best timberland boots Artist alters mural at Tennessee elementary school that featured Confederate flags
A mural on the gym wall of South Cumberland Elementary School in Crossville, Tenn., has been modified to show a figure in a rival school uniform no longer hanging by his jersey from a tree branch. Confederate battle flags also were revised.
KNOXVILLE, Tenn. An artist updated a “rebel” themed mural in a Tennessee elementary school gym last weekend to remove paintings critics said glorified violence and a racist time in Southern history.
The mural on the gymnasium wall of Crossville South Cumberland Elementary School, whose mascot is a Rebel, originally featured Confederate battle flags and a drawing of a “Patriot” mascot from rival North Cumberland Elementary hanging from a tree branch by his jersey straps.
Tullahoma resident David Clark complained to the school system in December that the painting appeared to imply a lynching, and that the Confederate flags on the gym wall no longer were appropriate. Capitol
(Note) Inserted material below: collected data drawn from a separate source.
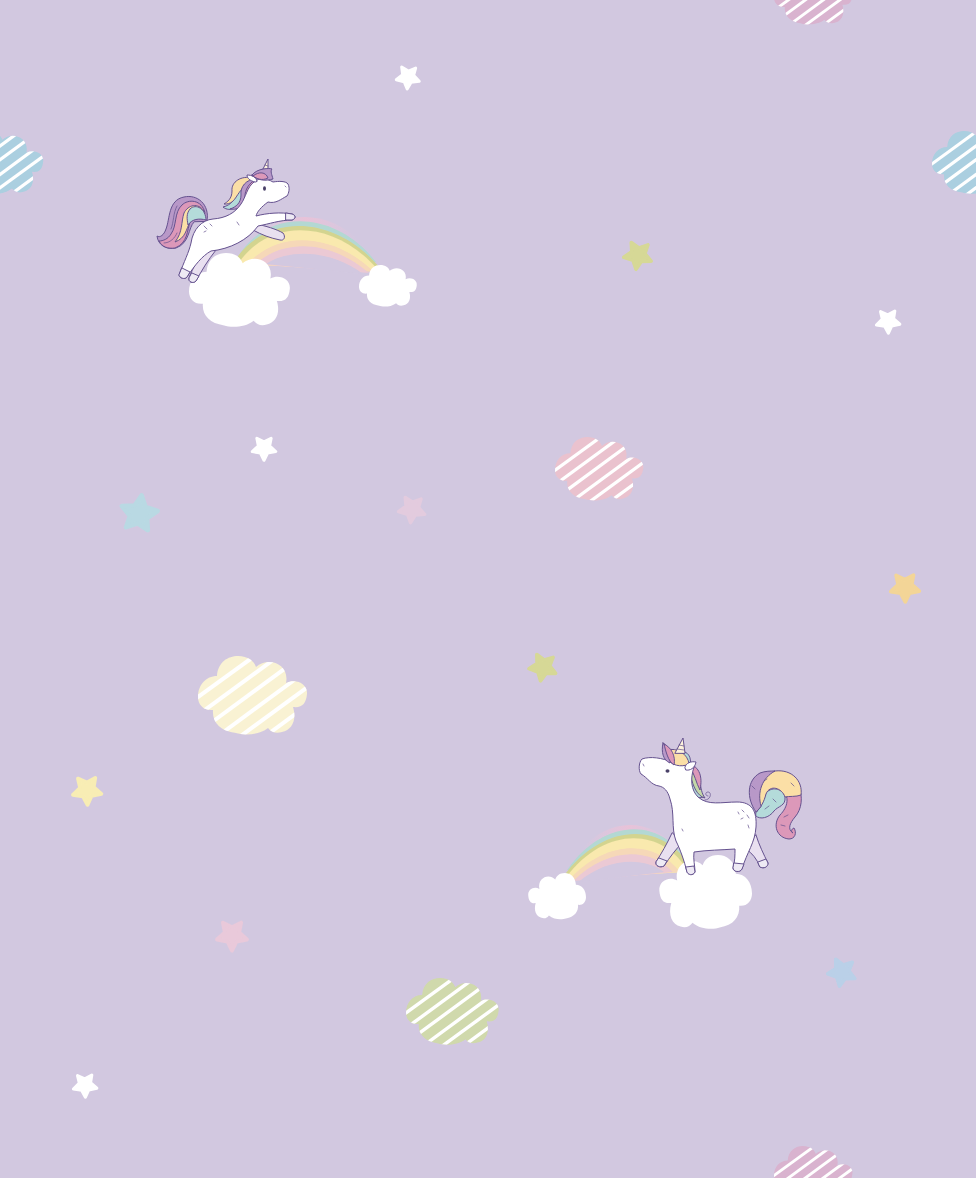
<!DOCTYPE html>
<html lang="en">
<head>
<meta charset="utf-8">
<title>Unicorn sky pattern</title>
<style>
:root {
  --sky: #d2c8e0; --white: #fff; --ink: #65528f;
  --mauve: #b898c8; --rose: #dc98b9; --butter: #fbdfa6; --mint: #b4dbda; --sage: #c3d7a8;
  --far-leg: #e9e0f0; --hoof: #eeeaf4;
}
html, body { margin: 0; overflow: hidden; background: var(--sky); }
svg { display: block; width: 976px; height: 1178px; }
.white { fill: var(--white); color: var(--white); }
.stars use { fill: currentColor; stroke: currentColor; stroke-width: 6; stroke-linejoin: round; }
.stripes { fill: none; stroke: var(--white); stroke-width: 4; }
.cream-cloud .stripes { stroke-width: 5; }
.unicorn { stroke: var(--ink); stroke-width: 1; stroke-linejoin: round; stroke-linecap: round; fill: none; }
.unicorn .coat { fill: var(--white); }
.unicorn .far { fill: var(--far-leg); }
.unicorn .hoof { fill: var(--hoof); }
.unicorn .mauve { fill: var(--mauve); }
.unicorn .rose { fill: var(--rose); }
.unicorn .butter { fill: var(--butter); }
.unicorn .mint { fill: var(--mint); }
.unicorn .sage { fill: var(--sage); }
.unicorn .horn { fill: #fdf3dc; }
.unicorn .eye { fill: #4a4168; stroke: none; }
.unicorn .fine { stroke-width: 0.7; }
</style>
</head>
<body>
<svg viewBox="0 0 976 1178" role="img" aria-label="Pattern of unicorns, rainbows, clouds and stars">
  <defs>
    <path id="cloud" d="M19 20C20 6 30 0 40 0C50 0 56 5 58 11C70 0 92 8 88 27C98 22 110 28 109 38C108 48 104 52 95 51C99 64 94 74 84 76C78 78 73 76 70 72C60 80 44 79 38 77C22 75 14 66 15 54C6 55 0 49 0 41C0 29 8 20 19 20Z"/>
    <clipPath id="cloud-clip"><use href="#cloud"/></clipPath>
    <g id="striped-cloud">
      <use href="#cloud"/>
      <path class="stripes" clip-path="url(#cloud-clip)" d="M-4 44L62-4M-4 62L86-4M6 72L104 0M20 80L118 8M40 82L118 25M62 84L118 43"/>
    </g>
    <polygon id="star" points="0,-24 7,-10 23,-7 11,4 14,19 0,12 -14,19 -11,4 -23,-7 -7,-10"/>
    <linearGradient id="blush-fade">
      <stop offset="0" stop-color="#e6c6dc" stop-opacity="0"/>
      <stop offset=".5" stop-color="#e8c2d8"/>
      <stop offset="1" stop-color="#e6c6dc" stop-opacity="0"/>
    </linearGradient>
    <g id="rainbow">
      <path fill="url(#blush-fade)" d="M252 240C282 208 330 210 360 242Z"/>
      <path fill="#b3d8d3" d="M236 260C264 208 334 208 376 262Z"/>
      <path fill="#d3d48f" d="M234 262C264 213 334 213 380 268Z"/>
      <path fill="#f9e9ae" d="M238 264C268 218 334 218 378 270Z"/>
      <path fill="#f6d8b8" d="M248 264C276 231 332 231 374 272Z"/>
      <path fill="#ebc9d4" d="M256 264C282 239 330 239 369 273Z"/>
      <path fill="#d2c8e0" d="M266 264C288 249 330 249 363 274Z"/>
    </g>
  </defs>

  <rect width="976" height="1178" fill="#d2c8e0"/>

  <g class="striped-clouds">
    <g fill="#d9b3cf">
      <use href="#striped-cloud" transform="translate(774 -32) scale(.72)"/>
      <use href="#striped-cloud" transform="translate(774 1146) scale(.72)"/>
    </g>
    <g fill="#abcfe0">
      <use href="#striped-cloud" transform="translate(-44 131) scale(.8)"/>
      <use href="#striped-cloud" transform="translate(932 131) scale(.8)"/>
    </g>
    <use href="#striped-cloud" fill="#eac2ce" transform="translate(555 437) scale(.81)"/>
    <g class="cream-cloud" fill="#f9f2d3"><use href="#striped-cloud" transform="translate(198 656)"/></g>
    <use href="#striped-cloud" fill="#d0d9ac" transform="translate(406 978) scale(.85)"/>
  </g>

  <g class="stars">
    <g class="white">
      <use href="#star" transform="translate(408 77) rotate(184) scale(.5)"/>
      <use href="#star" transform="translate(888 321) rotate(178) scale(.51)"/>
      <use href="#star" transform="translate(264 448) rotate(180) scale(.51)"/>
      <use href="#star" transform="translate(85 1085) rotate(178) scale(.51)"/>
    </g>
    <use href="#star" color="#d6d896" transform="translate(638 255) rotate(188) scale(.6)"/>
    <use href="#star" color="#d6d896" transform="translate(543 667) rotate(190) scale(.59)"/>
    <use href="#star" color="#b9d9e3" transform="translate(139 514) rotate(8) scale(.78)"/>
    <use href="#star" color="#e3cbde" transform="translate(412 509) rotate(186) scale(.57)"/>
    <use href="#star" color="#f3d597" transform="translate(905 587) rotate(179) scale(.62)"/>
    <use href="#star" color="#f8edb4" transform="translate(87 790) rotate(178) scale(.62)"/>
    <use href="#star" color="#e9c9da" transform="translate(232 935) rotate(180) scale(.65)"/>
    <use href="#star" color="#bad0e8" transform="translate(842 972) rotate(190) scale(.6)"/>
  </g>

  <g id="leaping-scene">
    <use href="#rainbow"/>
    <g class="white">
      <use href="#cloud" transform="translate(189 253) scale(.925 .94)"/>
      <use href="#cloud" transform="translate(359 265) scale(.53)"/>
    </g>
    <g class="unicorn">
      <g class="tail">
        <path class="mauve" d="M207 221C210 204 197 194 184 197C168 200 170 219 166 229C164 235 160 238 157 236C158 245 166 250 176 248C190 243 188 228 194 222Z"/>
        <path class="rose" d="M205 213C202 199 188 199 182 205C174 212 177 226 171 234C168 239 163 241 159 241C162 247 168 249 175 248C188 243 187 230 190 222Z"/>
        <path class="butter" d="M204 211C198 202 188 205 184 213C181 222 183 232 175 242C186 238 186 229 190 222Z"/>
        <path class="mint" d="M206 220C206 209 196 203 190 209C186 214 187 219 188 225C192 219 199 218 206 220Z"/>
        <path class="fine" d="M177 206C173 213 174 222 171 229M164 243C170 243 175 238 177 233"/>
      </g>
      <path class="far" d="M256 224C266 226 276 229 283 233C286 237 284 241 280 240C270 238 262 235 253 230Z"/>
      <path class="far" d="M203 246C198 259 193 268 189 278C188 282 193 284 196 281C202 270 208 260 216 250Z"/>
      <path class="mint" d="M247 181C234 185 240 203 223 207C230 213 241 207 242 197Z"/>
      <path class="butter" d="M253 178C241 175 231 182 232 191C232 199 227 202 224 204C238 205 235 189 251 183Z"/>
      <path class="mauve" d="M256 179C246 179 240 187 241 195C241 203 236 207 230 209C243 211 248 201 251 192Z"/>
      <path class="rose" d="M255 180C249 183 245 190 245 196L243 203C249 200 253 192 256 186Z"/>
      <path class="coat" d="M254 182C260 177 266 178 273 182C279 181 286 181 288 184C290 188 289 193 287 196C281 199 276 204 268 202C261 207 257 212 256 216C267 213 281 212 292 214C296 215 296 219 292 220C280 220 269 224 258 226C248 240 230 249 211 251C202 256 195 265 187 277C185 280 179 278 179 275C184 262 189 252 191 243C193 229 202 220 213 219C226 218 235 213 241 204C246 197 247 187 254 182Z"/>
      <path class="hoof" d="M182 268L190 272L187 277C185 280 179 278 179 275Z"/>
      <path class="hoof" d="M192 273L199 276L196 281C193 284 188 282 189 278Z"/>
      <path class="hoof" d="M286 213L292 214C296 215 296 219 292 220L286 220Z"/>
      <path class="coat" d="M255 182C250 181 247 178 247 175C252 175 256 177 257 181Z"/>
      <path class="horn" d="M261 173L268 159L268 172Z"/>
      <path class="fine" d="M263 169L268 170M265 165L268 166"/>
      <path class="mauve" d="M252 175C257 168 270 168 272 169C270 171 272 175 273 179C266 181 258 181 252 175Z"/>
      <path class="rose" d="M253 176C259 171 266 172 268 178C262 181 257 179 253 176Z"/>
      <ellipse class="eye" cx="264.500" cy="188.500" rx="1.500" ry="2.200"/>
      <path class="fine" d="M285 186L286 187M204 226L207 229M210 224L212 226M204 232L206 231M237 222L239 225"/>
    </g>
  </g>

  <g id="strolling-scene">
    <use href="#rainbow" transform="matrix(-.88 0 0 1 898 608)"/>
    <g class="white">
      <use href="#cloud" transform="translate(752 855) scale(-.85 .94)"/>
      <use href="#cloud" transform="translate(586 873) scale(-.53 .59)"/>
    </g>
    <g class="unicorn">
      <g class="tail">
        <path class="rose" d="M782 790C790 796 788 807 780 815C772 825 777 838 789 839C795 839 797 833 794 828C791 829 791 832 793 833C787 829 790 823 795 817C802 809 803 797 799 787Z"/>
        <path class="mint" d="M756 812C760 806 764 801 766 793C773 785 784 790 785 797C786 806 778 806 774 811C769 818 760 820 756 816Z"/>
        <path class="butter" d="M757 811C752 794 758 775 775 771C792 769 803 781 801 795C796 797 789 796 785 797C782 788 770 784 766 794C764 802 761 807 757 811Z"/>
        <path class="mauve" d="M756 812C746 798 747 780 760 773C765 771 771 771 775 771C762 778 757 792 761 806Z"/>
        <path class="fine" d="M752 786L755 789M764 781L767 779M791 783L794 786M773 799L776 802M784 817L788 815M781 825L785 826M765 809L769 806"/>
      </g>
      <path class="far" d="M672 833C667 844 661 854 656 862C655 866 660 868 664 866C670 857 676 849 682 843Z"/>
      <path class="far" d="M756 835C759 845 764 855 768 863C768 867 764 869 760 867C757 859 752 853 746 849Z"/>
      <path class="hoof" d="M659 858L667 861L664 866C660 868 655 866 656 862Z"/>
      <path class="hoof" d="M758 862L766 859L768 863C768 867 764 869 760 867Z"/>
      <path class="mint" d="M689 765C699 772 694 786 704 797C696 800 690 793 688 784Z"/>
      <path class="sage" d="M690 764C703 774 698 789 705 798C697 796 693 786 691 777Z"/>
      <path class="rose" d="M690 764C702 768 702 781 700 790C696 783 695 774 690 768Z"/>
      <path class="fine" d="M705 800C711 800 712 792 708 792C705 792 705 796 708 796"/>
      <path class="coat" d="M694 767C690 779 691 790 698 797C708 806 722 802 737 802C752 802 757 811 756 827C755 843 747 852 742 869C740 873 733 872 733 868C735 861 735 855 735 849C722 850 707 850 694 852C693 859 695 866 695 872C693 876 688 875 687 872C684 860 680 849 676 841C671 828 675 813 670 799C668 791 664 787 659 786C651 785 648 778 641 774C638 770 639 762 642 759C650 756 663 758 671 762C678 765 688 763 694 767Z"/>
      <path class="hoof" d="M686 867L694 866L695 872C693 876 688 875 687 872Z"/>
      <path class="hoof" d="M734 863L744 864L742 869C740 873 733 872 733 868Z"/>
      <path class="mint" d="M680 751C688 751 692 757 690 766L681 765Z"/>
      <path class="butter" d="M667 750C677 747 688 754 689 764C681 768 671 765 667 759Z"/>
      <path class="mauve" d="M663 743C669 746 671 754 670 763C663 760 661 752 663 743Z"/>
      <path class="rose" d="M664 744C671 747 676 756 674 765C668 761 666 752 664 744Z"/>
      <path class="horn" d="M675 753L683 738L685 753Z"/>
      <path class="fine" d="M677 749L684 750M679 745L684 746"/>
      <path class="coat" d="M685 767C686 763 691 761 696 762C695 768 690 771 686 770Z"/>
      <ellipse class="eye" cx="667.500" cy="771" rx="2" ry="1.700"/>
      <path class="fine" d="M643 764L644 766M742 810L744 812M747 815L749 818M741 819L743 818M748 825L749 828M738 812L739 814M682 829L683 831"/>
    </g>
  </g>
</svg>
</body>
</html>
Local artist Tim Burgess changed the mural over the weekend, according to Jane Franklin, assistant to director of schools Janet Graham and the school board.
The tree branch was painted over, and the Patriot now has a dust cloud, what comic artists call a “briffit,” underneath him. The flag carried by the Rebel now is solid red except for white letters reading “SCE,
” and larger Confederate battle flags on another wall of the gym also have been replaced with the words “Dread the Red.”
Graham told the Crossville Chronicle newspaper that Burgess painted the original mural, adapted from a student’s drawing in the early 2000s. (The school opened in 1980, adopting the Rebel mascot then.) Franklin said there’d been no complaints prior to Clark’s, but that the school system has since received some messages of support for the change.
This mural in the gym at South Cumberland Elementary School in Crossville depicts a Rebel, the school mascot, at a lynching of a Patriot, the school main rival team. It since been modified so that the Patriot is no longer hanging from the tree.
Opinions on Clark’s post on social media about the mural, and subsequent news stories, was divided, however.
And the Chronicle reported a petition against the change circulating had 165 signatures as of Monday morning.
a community we should have been involved in the decision making of what could be done over the mural,” the petition read. “Whether it stay, be updated or just covered up. We shouldn allow someone outside our town dicate [sic] or make us look small minded because they don want to see our history. I for one vote to have this agenda brought up in a school board meeting and took [sic] seriously to make this decision right by how we feel in the community.